Over at Commentary, there is a post about Eskom's affirmative action policies. While I don't know whether the complaint has any merit, it did get me thinking about affirmative action in general.
I recently met a financial advisor, who happened to be black. He was a fairly pleasant person, but he didn't give me good advice. In fact, he didn't give me any advice at all. I still seriously considered giving him my business, because I felt sorry for him, because he was black and previously disadvantaged.
I am sure that there are black financial advisors who are highly competent, and white financial advisors who are totally incompetent. But if a white advisor had given the same level of service as the person who I met, I would not have even dreamed of entrusting him with my money.
Fortunately, I met another advisor who gave much better advice, and I appointed him instead.
I had lower expectations of blacks than of whites, and so I was willing to excuse poor service merely because the person was black.

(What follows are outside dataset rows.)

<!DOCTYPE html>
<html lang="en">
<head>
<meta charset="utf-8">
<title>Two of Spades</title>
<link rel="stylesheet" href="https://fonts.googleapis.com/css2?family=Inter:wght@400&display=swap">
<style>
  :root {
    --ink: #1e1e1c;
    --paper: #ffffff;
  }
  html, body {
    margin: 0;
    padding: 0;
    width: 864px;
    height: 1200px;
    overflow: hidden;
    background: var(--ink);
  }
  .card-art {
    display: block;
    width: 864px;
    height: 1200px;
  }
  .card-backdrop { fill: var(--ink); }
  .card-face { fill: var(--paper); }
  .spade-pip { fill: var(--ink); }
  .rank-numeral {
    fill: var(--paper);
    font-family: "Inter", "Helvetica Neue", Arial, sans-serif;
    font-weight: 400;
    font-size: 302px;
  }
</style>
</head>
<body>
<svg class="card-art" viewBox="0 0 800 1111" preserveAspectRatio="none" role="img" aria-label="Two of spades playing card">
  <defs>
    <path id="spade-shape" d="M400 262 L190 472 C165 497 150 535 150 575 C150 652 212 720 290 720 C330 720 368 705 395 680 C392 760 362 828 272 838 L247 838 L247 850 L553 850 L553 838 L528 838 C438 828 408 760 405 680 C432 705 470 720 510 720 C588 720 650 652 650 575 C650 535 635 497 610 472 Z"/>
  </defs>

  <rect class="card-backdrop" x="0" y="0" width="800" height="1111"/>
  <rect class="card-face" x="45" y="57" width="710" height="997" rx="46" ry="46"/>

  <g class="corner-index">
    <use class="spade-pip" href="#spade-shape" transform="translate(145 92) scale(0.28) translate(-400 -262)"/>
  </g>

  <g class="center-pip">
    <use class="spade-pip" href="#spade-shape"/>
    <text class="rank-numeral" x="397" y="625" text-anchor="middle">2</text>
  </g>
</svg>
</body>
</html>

This kind of attitude, perpetuated by affirmative action, cannot be good for South Africa as a whole, nor is it useful for those who truly want to compete on an equal footing.
Which brings us back to Eskom, and affirmative action in technical fields: the laws of physics and engineering are hard and unforgiving and offer no quarter to the forces of political correctness.
In "softer" fields, incompetence can be overlooked in the name of political correctness, but if a road falls apart due to poor maintenance, or a generator breaks down due to negligence it's pretty hard to make excuses, since the mess is visible for all to see.
The hard failures we are seeing in the engineering sector may not actually be related to affirmative action, but they are visible (and very difficult to cover up), and they do highlight the need for hiring only the best, and most competent people, regardless of race.